  3. Buckthorpe M, Stride M, Villa FD. Assessing and treating gluteus maximus weakness – a clinical commentaryInt J Sports Phys Ther. 2019;14(4):655-669. doi:10.26603/ijspt20190655

  4. Kim EK. The effect of gluteus medius strengthening on the knee joint function score and pain in meniscal surgery patients. J Phys Ther Sci. 2016;28(10):2751-2753. doi:10.1589/jpts.28.2751

  5. Balsalobre-Fernández C, Santos-Concejero J, Grivas GV. Effects of strength training on running economy in highly trained runners: a systematic review with meta-analysis of controlled trials. Journal of Strength and Conditioning Research. 2016;30(8):2361-2368.

  6. The Ohio State University Wexner Medical Center. Dormant butt syndrome may be to blame for knee, hip and back pain.

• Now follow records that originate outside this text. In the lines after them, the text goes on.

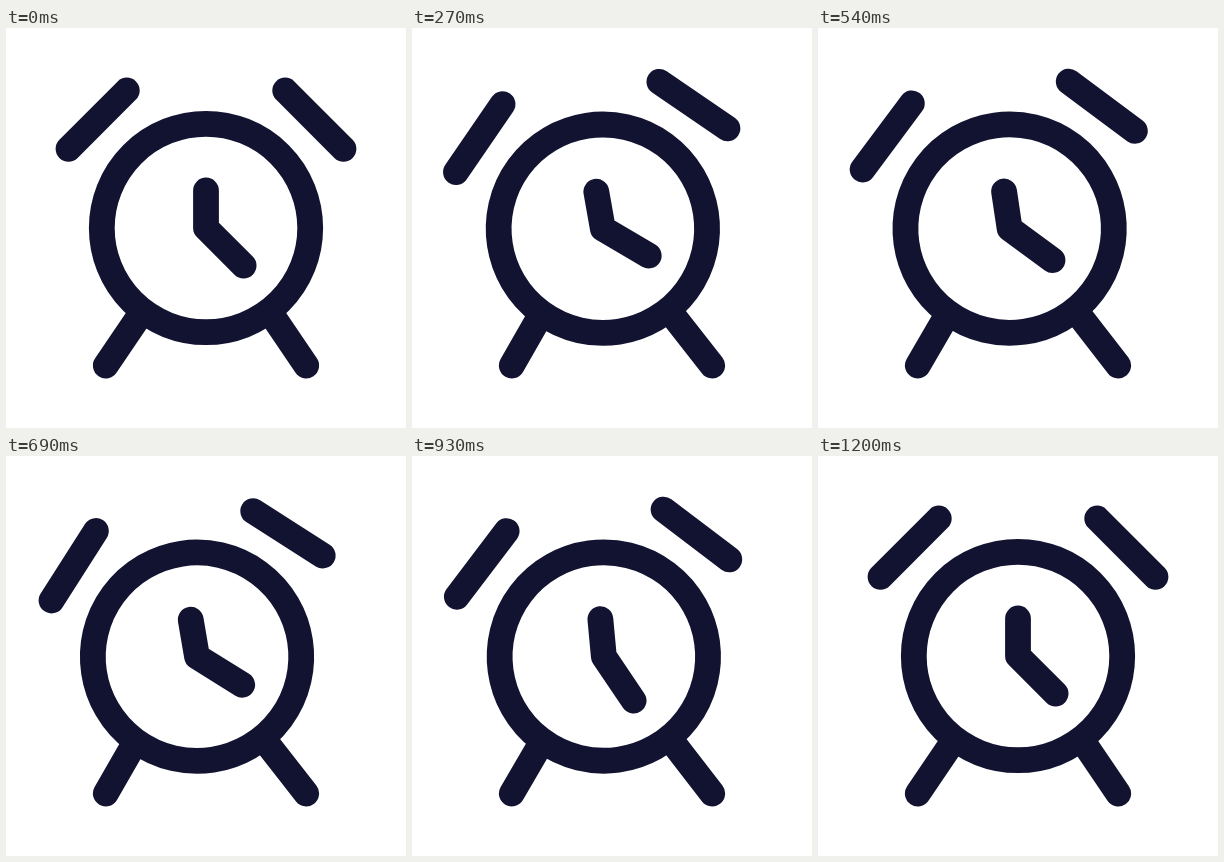
Recreate the animation shown at these times as an HTML page. Size 400 by 400 pixels, loop 1.23 s.

```html
<!DOCTYPE html>
<html lang="en">
<head>
<meta charset="utf-8">
<title>Alarm clock</title>
<style>
  html, body { margin: 0; width: 100%; height: 100%; overflow: hidden; background: #fff; }
  svg { display: block; width: 100vw; height: 100vh; }
</style>
</head>
<body>
<svg viewBox="0 0 400 400" fill="none" stroke="#121331" stroke-width="25.8" stroke-linecap="round" stroke-linejoin="round">
  <path id="feet"/>
  <g id="body">
    <circle cx="200" cy="200" r="104.2"/>
    <path id="left" d="M62.5 120.8L120.8 62.5"/>
    <path id="right" d="M279.2 62.5L337.5 120.8"/>
    <path id="hands"/>
  </g>
</svg>
<script>
  const LOOP = 1230, STEP = 30, END = 1200, RAMP = 70;
  const RAD = Math.PI / 180;
  const el = id => document.getElementById(id);
  const [feet, body, left, right, hands] = ['feet', 'body', 'left', 'right', 'hands'].map(el);

  // Swing phase: [ms, degrees]
  const swing = [[0, 0], [69, 90], [180, 392.5], [390, 923.5], [690, 1725],
                 [840, 2160], [1050, 2723.5], [1131, 2970], [END, 3060]];
  // Phase lead of the hands over the swing
  const lead = [[0, 0], [180, 0], [390, 65], [690, 0], [840, 0], [1050, -20], [END, 0]];

  function along(points, t) {
    const i = Math.max(1, points.findIndex(p => p[0] >= t));
    const [t0, a] = points[i - 1], [t1, b] = points[i];
    return a + (b - a) * (t - t0) / (t1 - t0);
  }

  const spin = (node, deg, x, y) => node.setAttribute('transform', `rotate(${deg} ${x} ${y})`);
  const tip = (deg, len) => `${200 + len * Math.sin(deg * RAD)} ${200 - len * Math.cos(deg * RAD)}`;

  function draw(t) {
    const phase = along(swing, t) * RAD;
    const handPhase = phase + along(lead, t) * RAD;
    const fade = Math.min(1, t / RAMP, (END - t) / RAMP);

    const tilt = 8.9 * Math.sin(phase);
    const bell = fade * (2.7 * Math.sin(phase) - 4.9 * Math.cos(phase));
    const hour = fade * -4.2 * Math.cos(handPhase);
    const minute = fade * (2.5 - 27 * Math.cos(handPhase));

    spin(body, tilt, 200, 260);
    spin(left, bell, 91.65, 91.65);
    spin(right, bell, 308.35, 91.65);
    hands.setAttribute('d', `M${tip(hour, 37.5)}L200 200L${tip(135 + minute, 53.2)}`);

    const dx = 33 * Math.sin(tilt * RAD);
    feet.setAttribute('d', `M99.8 337.5L${132 + dx} 290M300.2 337.5L${268 + dx} 290`);
  }

  function tick() {
    const t = performance.now() % LOOP;
    draw(Math.floor(t / STEP) * STEP);
    requestAnimationFrame(tick);
  }
  tick();
</script>
</body>
</html>
```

  7. Cooper NA, Scavo KM, Strickland KJ, et al. Prevalence of gluteus medius weakness in people with chronic low back pain compared to healthy controlsEur Spine J. 2016;25(4):1258-1265. doi:10.1007/s00586-015-4027-6